But his programs also had their detractors. In 2002, TV critic Robert Laurence of the Union-Tribune in San Diego described pledge personalities Dyer and financial adviser Suze Orman as “hucksters.” And in 2012, after watching an online promo for Wishes Fulfilled that identified Dyer as a “beloved spiritual teacher,” PBS Ombudsman Michael Getler wrote that he “sensed” that Dyer’s approach may violate PBS’s standards prohibiting religious programming; PBS disagreed.
Vettel also disputes that claim. “Wayne didn’t belong to any church,” she said. “He referenced a wide range of spiritual references — Buddha, the Koran, both the Old and New Testament, and philosophers like [Ralph Waldo] Emerson.”
And he truly believed in PBS’s mission, said programmer BaBette Davidson. She has lost count of how many pledge events the two co-hosted going back to the late 1990s, when she programmed Georgia Public Broadcasting.
“He was absolutely committed to PBS,” said Davidson, now president of the Programming Service for Public Television. “He saw PBS as a great marketplace of the mind, a wonderful place to share thoughtful, enlightening programming. He watched and supported — he was a member himself.”
Beyond being an inspiration to millions of fans, Dyer was also a good friend personally, Davidson said. She recalled the day her 19-year-old daughter had to undergo surgery for thyroid cancer; Dyer rang her cellphone as she drove to the hospital. “He said, ‘I’m praying for you and your daughter today.’ He’d taken the time to remember to call me.”

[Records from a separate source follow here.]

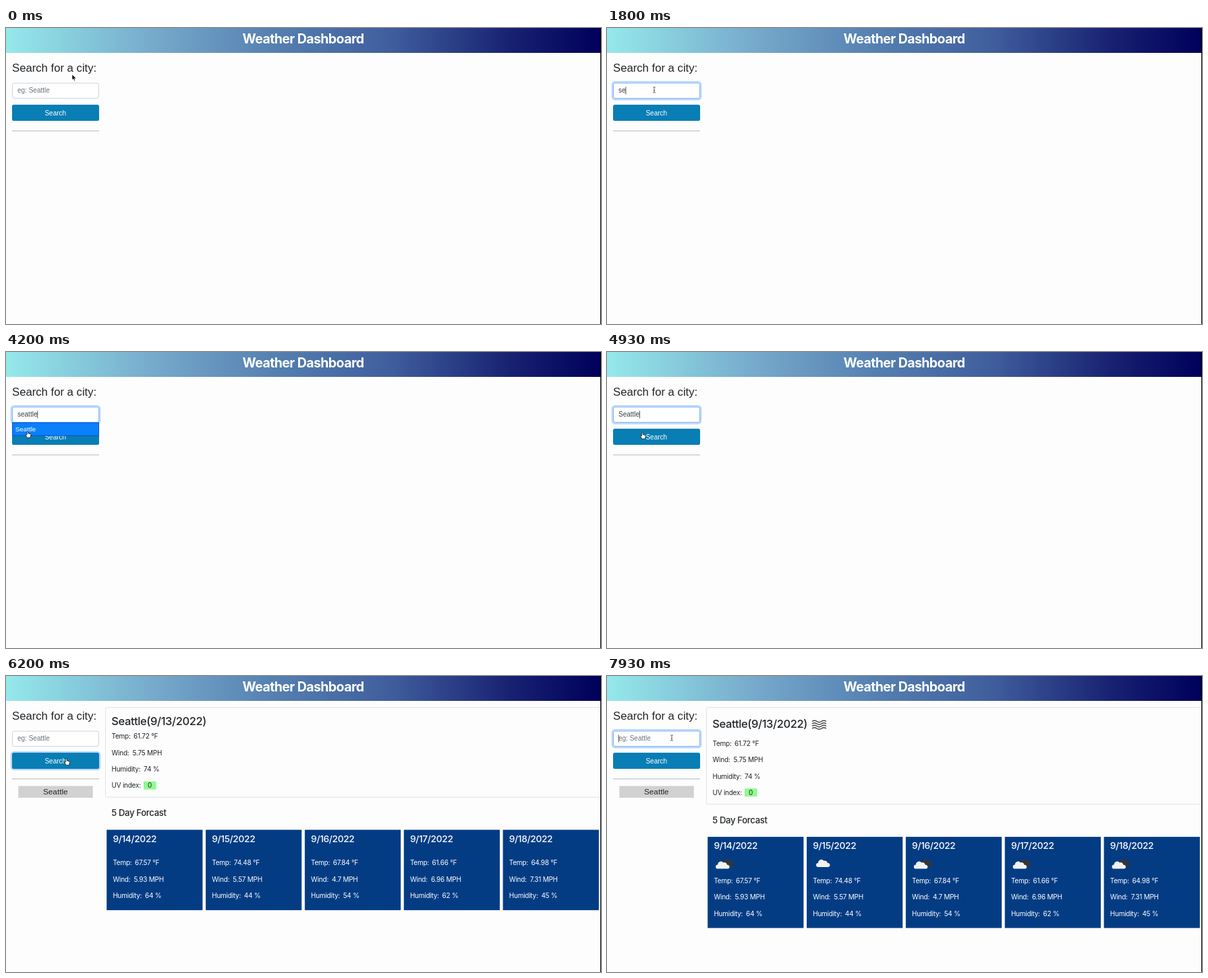
Write an HTML page that moves like this. It is 882 by 440 pixels and loops after 8000 ms.

```html
<!DOCTYPE html>
<html lang="en">
<head>
<meta charset="utf-8">
<title>Weather Dashboard</title>
<style>
html, body { margin: 0; height: 100%; overflow: hidden; background: #fdfdfd; }
svg { display: block; width: 882px; height: 440px; }
text { font: 10px "Liberation Sans", Arial, sans-serif; fill: #212529; white-space: pre; }
#weather text, .title { font-family: Inter, sans-serif; letter-spacing: -.025em; }
#weather .big { font-size: 16.5px; font-weight: 500; }
#weather .sub { font-size: 13.1px; font-weight: 500; }
#weather .date { font-size: 13.75px; font-weight: 500; }
.card text, .white { fill: #fff; }
.mid { text-anchor: middle; }
.glow { fill: none; stroke: #0d6efd; stroke-opacity: .27; stroke-width: 2.5; }
</style>
</head>
<body>
<svg viewBox="0 0 882 440">
  <defs>
    <linearGradient id="sky">
      <stop stop-color="#95e9eb"/>
      <stop offset=".25" stop-color="#76a9cb"/>
      <stop offset=".45" stop-color="#5580b1"/>
      <stop offset=".65" stop-color="#3f5d9c"/>
      <stop offset=".85" stop-color="#172171"/>
      <stop offset="1" stop-color="#00005a"/>
    </linearGradient>
    <path id="cloud" d="M3 11.5a3 3 0 0 1 .3-6A4.6 4.6 0 0 1 11.500 2.300A4 4 0 0 1 17 5.700a3 3 0 0 1 1.500 5.800z"/>
  </defs>

  <rect width="882" height="440" fill="#fdfdfd"/>
  <rect width="882" height="37" fill="url(#sky)"/>
  <text class="title white mid" x="440.5" y="23.3" style="font-size:19.5px;font-weight:700;letter-spacing:-.03em">Weather Dashboard</text>

  <text x="9" y="65" style="font-size:16.7px">Search for a city:</text>
  <rect id="input" x="9.5" y="82" width="128" height="22.500" rx="2.5" fill="#fff"/>
  <rect id="inputGlow" class="glow" x="7.9" y="80.300" width="131.200" height="25.900" rx="4"/>
  <text id="value" x="17" y="96.3"></text>
  <path id="caret" stroke="#222" stroke-width=".8"/>
  <rect x="9" y="114" width="129" height="24" rx="2.5" fill="#087eb4"/>
  <rect id="buttonGlow" class="glow" x="7.900" y="112.900" width="131.200" height="26.200" rx="4"/>
  <text class="white mid" x="73.3" y="129.500">Search</text>
  <rect x="9" y="152.300" width="129" height="1.300" fill="#c9c9c9"/>
  <g id="history">
    <rect x="18.300" y="163.500" width="110.400" height="17.500" fill="#d1d1d1"/>
    <text class="mid" x="73.300" y="176.300" style="font-size:11.75px">Seattle</text>
  </g>
  <g id="menu">
    <rect id="menuItem" x="9.500" y="105" width="128" height="19.300"/>
    <text id="menuText" x="13.800" y="118" style="font-size:9.8px">Seattle</text>
  </g>

  <g id="weather"></g>
  <rect x="881" width="1" height="440"/>

  <g id="cursor">
    <path id="arrow" d="M0 0V8.300L1.900 6.500 3.200 9.400 4.600 8.800 3.400 6H6Z" stroke="#fff" stroke-width=".6"/>
    <path id="ibeam" d="M-2-4.200Q0-4.200 0-3.200Q0-4.200 2-4.200M0-3.400V3.400M-2 4.200Q0 4.200 0 3.200Q0 4.200 2 4.200M-1 .8H1" fill="none" stroke="#555" stroke-width=".9"/>
    <path id="hand" d="M-.9 5V.6a.9.9 0 0 1 1.800 0V3l3.300.7q.8.300.8 1.200l-.8 4.500H-.4L-2.800 5.700q.3-1.300 1.200-.6z" fill="#fff" stroke="#111" stroke-width=".8"/>
  </g>
</svg>
<script>
const LOOP = 8000;
const FOCUS = 660, OPEN = 3330, PICK = 4600, PRESS = 5400, SEARCH = 5600,
      RESULT = 6200, ICONS = 6260, REFOCUS = 7860;
const KEYS = [1530, 1800, 2060, 2330, 2530, 2800, 3000];
const PATH = [[60, 98, 69], [860, 70, 92], [3700, 70, 92], [4150, 32, 118], [4650, 32, 118],
              [5350, 89.5, 123], [7230, 89.5, 123], [7400, 93.5, 108], [7860, 96, 92]];
const DAYS = [[67.57, 5.93, 64], [74.48, 5.57, 44], [67.84, 4.7, 54], [61.66, 6.96, 62], [64.98, 7.31, 45]];

const el = id => document.getElementById(id);
const show = (id, on) => el(id).style.display = on ? '' : 'none';
const set = (id, attrs) => Object.entries(attrs).forEach(([k, v]) => el(id).setAttribute(k, v));
const text = (x, y, s, cls = '') => `<text x="${x}" y="${y}" class="${cls}">${s}</text>`;

function readings(x, y, [temp, wind, humidity]) {
  return [['Temp:', 32.6, temp + ' °F'], ['Wind:', 31, wind + ' MPH'], ['Humidity:', 47.6, humidity + ' %']]
    .map(([label, dx, value], i) => text(x, y + i * 24.5, label) + text(x + dx, y + i * 24.5, value)).join('');
}

function card(day, i, top, iconGap) {
  const x = 149.2 + i * 146.85;
  const back = i === 1 ? '' : `<use href="#cloud" transform="translate(${x + 22} ${top + 32.500}) scale(.82 1)" fill="#34353a"/>`;
  const icon = `${back}<use href="#cloud" x="${x + (i === 1 ? 13.8 : 11.800)}" y="${top + (i === 1 ? 33.300 : 36)}" fill="#f2f2f2"/>`;
  return `<g class="card"><rect x="${x}" y="${top}" width="142.200" height="${119.500 + iconGap}" fill="#043c84"/>`
    + text(x + 9.200, top + 18.300, `9/${14 + i}/2022`, 'date')
    + (iconGap ? icon : '') + readings(x + 9.200, top + 52.500 + iconGap, day) + '</g>';
}

function weather(icons) {
  const shift = icons ? 10.5 : 0;
  const wave = y => `M304 ${y}q3.500-2.600 7 0t7 0t7 0`;
  const mist = `<path d="${[67.5, 71, 74.500, 78].map(wave).join('')}" fill="none" stroke="#444" stroke-width="1.500"/>`;
  return `<rect x="147.500" y="46.800" width="734.500" height="${133.300 + shift}" rx="2.500" fill="none" stroke="#e2e2e2"/>`
    + text(156.300, icons ? 76.700 : 73, 'Seattle(9/13/2022)', 'big') + (icons ? mist : '')
    + readings(156.500, 93 + shift, [61.72, 5.75, 74])
    + `<rect x="204" y="${156.700 + shift}" width="18.500" height="12" fill="#90fb90"/>`
    + text(156.500, 166.400 + shift, 'UV index:') + text(210, 166.400 + shift, '0')
    + text(156.200, 208 + shift, '5 Day Forcast', 'sub')
    + DAYS.map((day, i) => card(day, i, 228.600 + shift, icons ? 16 : 0)).join('');
}

function pointer(t) {
  const next = PATH.findIndex(p => p[0] > t);
  if (next === 0) return PATH[0].slice(1);
  if (next < 0) return PATH.at(-1).slice(1);
  const [a, b] = [PATH[next - 1], PATH[next]];
  const u = (t - a[0]) / (b[0] - a[0]), e = u * u * (3 - 2 * u);
  return [a[1] + (b[1] - a[1]) * e, a[2] + (b[2] - a[2]) * e];
}

let stage = '';
function draw(t) {
  const typed = t < PICK ? 'seattle'.slice(0, KEYS.filter(k => k <= t).length) : t < SEARCH ? 'Seattle' : '';
  const focused = t >= FOCUS && t < PRESS || t >= REFOCUS;
  const lastEdit = [FOCUS, ...KEYS, PICK, REFOCUS].filter(k => k <= t).pop();
  const menuOpen = t >= OPEN && t < PICK;

  set('input', { stroke: focused ? '#86b7fe' : '#ced4da' });
  show('inputGlow', focused);
  show('buttonGlow', t >= PRESS && t < REFOCUS);
  el('value').textContent = typed || 'eg: Seattle';
  el('value').style.fill = typed ? '#3b4046' : '#6c757d';
  const caretX = 17.3 + (typed ? el('value').getComputedTextLength() : 0);
  set('caret', { d: `M${caretX} 87.500V98.500` });
  show('caret', focused && Math.floor((t - lastEdit) / 500) % 2 === 0);
  show('history', t >= SEARCH);

  const [x, y] = pointer(t);
  const hover = menuOpen && y > 104.5;
  show('menu', menuOpen);
  set('menuItem', { fill: hover ? '#0a80fa' : '#fff', stroke: hover ? '#0a4fd0' : '#c5c5c5' });
  el('menuText').style.fill = hover ? '#fff' : '#333';

  const kind = y > 81.5 && y < 104.5 ? 'ibeam' : hover || y > 114 ? 'hand' : 'arrow';
  ['arrow', 'ibeam', 'hand'].forEach(k => show(k, k === kind));
  set('cursor', { transform: `translate(${x} ${y})` });

  const now = t < RESULT ? 'none' : t < ICONS ? 'plain' : 'icons';
  if (now !== stage) {
    stage = now;
    el('weather').innerHTML = now === 'none' ? '' : weather(now === 'icons');
  }
}

const start = performance.now();
function tick() {
  draw((performance.now() - start) % LOOP);
  requestAnimationFrame(tick);
}
tick();
</script>
</body>
</html>
```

“People ask me about Wayne a lot,” Davidson added, “and I share that story. That’s indicative of the man he was. There was no benefit of him calling me, no gain for him. That was just an honest sharing of his spirit with mine.”
Dyer was born May 10, 1940, in Detroit, Mich.; he earned his doctorate in educational counseling from Wayne State University there. He taught as an associate professor at St. John’s University in New York City and remained a practicing clinical psychologist.
His first self-help book, Your Erroneous Zones, launched his career as a speaker in 1976. Eventually he wrote 42 books, 21 of which became New York Times bestsellers.
At the time of his death he was working on the launch of his upcoming book, Memories of Heaven: Children’s Astounding Recollections of the Time Before They Came to Earth.
Survivors include his wife Marcelene (the two legally separated in 2001); six daughters, Serena, Tracy, Stephanie, Skye, Sommer and Saje; two sons, Shane and Sands; two brothers, David and James; and nine grandchildren.
Correction: This post was updated to reflect Dyer’s official date of death.